(Saved entries)
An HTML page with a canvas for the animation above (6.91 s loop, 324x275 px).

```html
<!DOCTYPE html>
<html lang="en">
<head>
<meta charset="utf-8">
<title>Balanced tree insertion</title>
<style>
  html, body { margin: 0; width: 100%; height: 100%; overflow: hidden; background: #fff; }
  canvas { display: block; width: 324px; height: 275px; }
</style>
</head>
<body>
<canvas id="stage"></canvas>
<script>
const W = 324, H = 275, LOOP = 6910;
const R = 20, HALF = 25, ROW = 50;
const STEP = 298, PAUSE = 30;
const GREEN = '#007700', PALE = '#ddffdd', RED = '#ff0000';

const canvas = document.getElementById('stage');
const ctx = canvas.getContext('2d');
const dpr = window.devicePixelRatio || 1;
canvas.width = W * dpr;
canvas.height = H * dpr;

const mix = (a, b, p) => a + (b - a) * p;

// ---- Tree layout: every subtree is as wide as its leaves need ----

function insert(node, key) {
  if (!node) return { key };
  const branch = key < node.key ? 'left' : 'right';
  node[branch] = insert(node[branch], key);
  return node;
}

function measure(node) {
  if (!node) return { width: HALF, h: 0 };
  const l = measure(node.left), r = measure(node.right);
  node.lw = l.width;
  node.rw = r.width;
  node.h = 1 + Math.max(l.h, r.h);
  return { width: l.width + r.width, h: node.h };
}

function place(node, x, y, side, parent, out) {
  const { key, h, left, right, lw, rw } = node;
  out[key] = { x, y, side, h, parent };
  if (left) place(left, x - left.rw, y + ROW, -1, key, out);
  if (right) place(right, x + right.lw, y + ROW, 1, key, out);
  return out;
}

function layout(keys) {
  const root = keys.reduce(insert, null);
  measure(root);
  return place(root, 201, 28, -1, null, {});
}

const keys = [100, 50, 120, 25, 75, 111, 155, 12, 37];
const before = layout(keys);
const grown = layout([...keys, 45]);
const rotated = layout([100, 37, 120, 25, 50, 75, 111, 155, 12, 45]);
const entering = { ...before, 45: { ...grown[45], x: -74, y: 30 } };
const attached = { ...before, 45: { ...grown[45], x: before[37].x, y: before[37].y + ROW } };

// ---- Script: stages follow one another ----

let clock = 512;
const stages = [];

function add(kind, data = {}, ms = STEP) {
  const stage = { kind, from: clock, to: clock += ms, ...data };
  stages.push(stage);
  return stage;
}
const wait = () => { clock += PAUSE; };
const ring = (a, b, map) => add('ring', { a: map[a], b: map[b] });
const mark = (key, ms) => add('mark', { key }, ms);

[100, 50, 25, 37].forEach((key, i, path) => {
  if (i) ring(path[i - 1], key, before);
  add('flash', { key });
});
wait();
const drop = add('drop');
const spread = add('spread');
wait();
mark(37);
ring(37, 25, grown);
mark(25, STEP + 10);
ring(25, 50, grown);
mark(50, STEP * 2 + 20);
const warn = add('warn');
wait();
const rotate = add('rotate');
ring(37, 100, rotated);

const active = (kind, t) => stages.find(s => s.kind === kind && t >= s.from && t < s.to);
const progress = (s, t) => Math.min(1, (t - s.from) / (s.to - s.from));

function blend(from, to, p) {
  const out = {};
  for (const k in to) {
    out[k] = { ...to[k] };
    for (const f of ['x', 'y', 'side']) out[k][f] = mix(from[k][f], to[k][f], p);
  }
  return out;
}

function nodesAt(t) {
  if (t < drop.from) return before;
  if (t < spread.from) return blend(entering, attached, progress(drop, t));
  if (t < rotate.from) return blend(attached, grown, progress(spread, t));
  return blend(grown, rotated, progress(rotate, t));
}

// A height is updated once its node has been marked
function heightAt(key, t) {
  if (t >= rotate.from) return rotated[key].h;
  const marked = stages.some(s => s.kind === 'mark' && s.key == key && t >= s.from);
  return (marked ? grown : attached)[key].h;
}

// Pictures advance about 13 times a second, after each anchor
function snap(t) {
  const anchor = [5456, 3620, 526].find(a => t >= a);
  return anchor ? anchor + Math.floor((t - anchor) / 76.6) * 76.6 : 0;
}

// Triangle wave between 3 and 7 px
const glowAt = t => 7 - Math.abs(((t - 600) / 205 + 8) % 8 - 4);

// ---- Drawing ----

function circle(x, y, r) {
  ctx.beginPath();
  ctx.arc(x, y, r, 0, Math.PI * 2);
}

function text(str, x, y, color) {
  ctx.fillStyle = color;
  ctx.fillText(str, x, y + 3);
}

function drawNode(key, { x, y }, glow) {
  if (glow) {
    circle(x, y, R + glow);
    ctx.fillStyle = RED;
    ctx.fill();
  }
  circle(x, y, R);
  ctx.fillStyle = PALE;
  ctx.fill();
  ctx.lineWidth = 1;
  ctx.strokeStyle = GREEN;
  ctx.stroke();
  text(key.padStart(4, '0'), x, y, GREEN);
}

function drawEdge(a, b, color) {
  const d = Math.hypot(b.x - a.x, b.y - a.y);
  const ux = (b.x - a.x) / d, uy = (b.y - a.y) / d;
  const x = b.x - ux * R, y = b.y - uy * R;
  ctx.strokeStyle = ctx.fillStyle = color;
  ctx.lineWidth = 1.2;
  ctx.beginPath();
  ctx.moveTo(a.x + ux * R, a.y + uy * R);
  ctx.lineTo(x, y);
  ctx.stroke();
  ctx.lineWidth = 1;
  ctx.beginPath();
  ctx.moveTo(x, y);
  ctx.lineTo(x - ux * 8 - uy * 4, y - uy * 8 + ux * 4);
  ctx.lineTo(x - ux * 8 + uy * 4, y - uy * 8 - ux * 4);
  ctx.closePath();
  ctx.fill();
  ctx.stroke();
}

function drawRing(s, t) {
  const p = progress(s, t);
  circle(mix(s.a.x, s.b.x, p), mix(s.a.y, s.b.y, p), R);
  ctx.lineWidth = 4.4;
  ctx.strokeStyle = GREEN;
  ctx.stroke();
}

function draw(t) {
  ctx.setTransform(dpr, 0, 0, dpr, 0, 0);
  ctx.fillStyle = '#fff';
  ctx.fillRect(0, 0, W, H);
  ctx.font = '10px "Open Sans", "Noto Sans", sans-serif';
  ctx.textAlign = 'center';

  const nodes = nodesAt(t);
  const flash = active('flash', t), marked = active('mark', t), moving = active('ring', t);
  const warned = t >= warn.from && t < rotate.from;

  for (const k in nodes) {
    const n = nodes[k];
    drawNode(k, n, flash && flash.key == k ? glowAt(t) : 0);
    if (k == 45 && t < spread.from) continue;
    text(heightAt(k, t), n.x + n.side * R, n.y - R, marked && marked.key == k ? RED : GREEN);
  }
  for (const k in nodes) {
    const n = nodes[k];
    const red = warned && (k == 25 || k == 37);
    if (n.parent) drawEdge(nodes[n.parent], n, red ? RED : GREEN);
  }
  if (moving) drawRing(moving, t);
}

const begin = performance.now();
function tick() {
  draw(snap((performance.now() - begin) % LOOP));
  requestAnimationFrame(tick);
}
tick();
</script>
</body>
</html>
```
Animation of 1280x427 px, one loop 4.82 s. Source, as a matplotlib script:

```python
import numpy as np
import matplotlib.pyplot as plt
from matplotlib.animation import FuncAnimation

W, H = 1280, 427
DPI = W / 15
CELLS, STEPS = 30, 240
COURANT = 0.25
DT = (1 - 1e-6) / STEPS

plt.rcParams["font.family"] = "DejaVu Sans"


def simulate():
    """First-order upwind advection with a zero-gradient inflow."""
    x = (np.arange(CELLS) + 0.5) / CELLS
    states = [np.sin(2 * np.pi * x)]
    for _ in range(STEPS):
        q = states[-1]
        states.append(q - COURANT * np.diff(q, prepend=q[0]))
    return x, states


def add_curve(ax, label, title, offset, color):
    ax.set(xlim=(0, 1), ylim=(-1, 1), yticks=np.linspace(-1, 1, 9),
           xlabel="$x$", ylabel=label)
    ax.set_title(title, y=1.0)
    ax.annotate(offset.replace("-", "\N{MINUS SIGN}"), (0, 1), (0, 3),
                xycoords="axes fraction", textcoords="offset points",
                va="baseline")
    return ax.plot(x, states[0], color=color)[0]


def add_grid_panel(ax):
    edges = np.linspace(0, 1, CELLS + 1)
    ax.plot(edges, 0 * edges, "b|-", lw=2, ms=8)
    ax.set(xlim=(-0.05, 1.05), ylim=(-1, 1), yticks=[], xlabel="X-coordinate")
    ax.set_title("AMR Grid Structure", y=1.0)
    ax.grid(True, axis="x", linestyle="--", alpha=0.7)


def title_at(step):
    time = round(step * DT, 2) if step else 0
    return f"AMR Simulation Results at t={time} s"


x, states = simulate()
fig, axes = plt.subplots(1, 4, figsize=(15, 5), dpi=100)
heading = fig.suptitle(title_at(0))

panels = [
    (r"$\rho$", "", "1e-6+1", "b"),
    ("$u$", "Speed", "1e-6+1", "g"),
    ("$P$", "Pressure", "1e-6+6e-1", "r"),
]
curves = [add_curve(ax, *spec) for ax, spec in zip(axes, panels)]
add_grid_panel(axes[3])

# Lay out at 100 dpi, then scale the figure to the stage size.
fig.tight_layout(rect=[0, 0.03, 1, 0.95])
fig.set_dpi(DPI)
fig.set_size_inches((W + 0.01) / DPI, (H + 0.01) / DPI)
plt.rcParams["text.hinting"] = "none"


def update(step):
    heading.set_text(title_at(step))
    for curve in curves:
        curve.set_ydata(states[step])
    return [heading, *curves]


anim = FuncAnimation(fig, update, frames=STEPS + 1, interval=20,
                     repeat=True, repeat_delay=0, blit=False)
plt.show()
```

### [What you are asked to do]
Please state how many lines in the entries above include the word "GREEN", giving only the number.

### [Task result]
6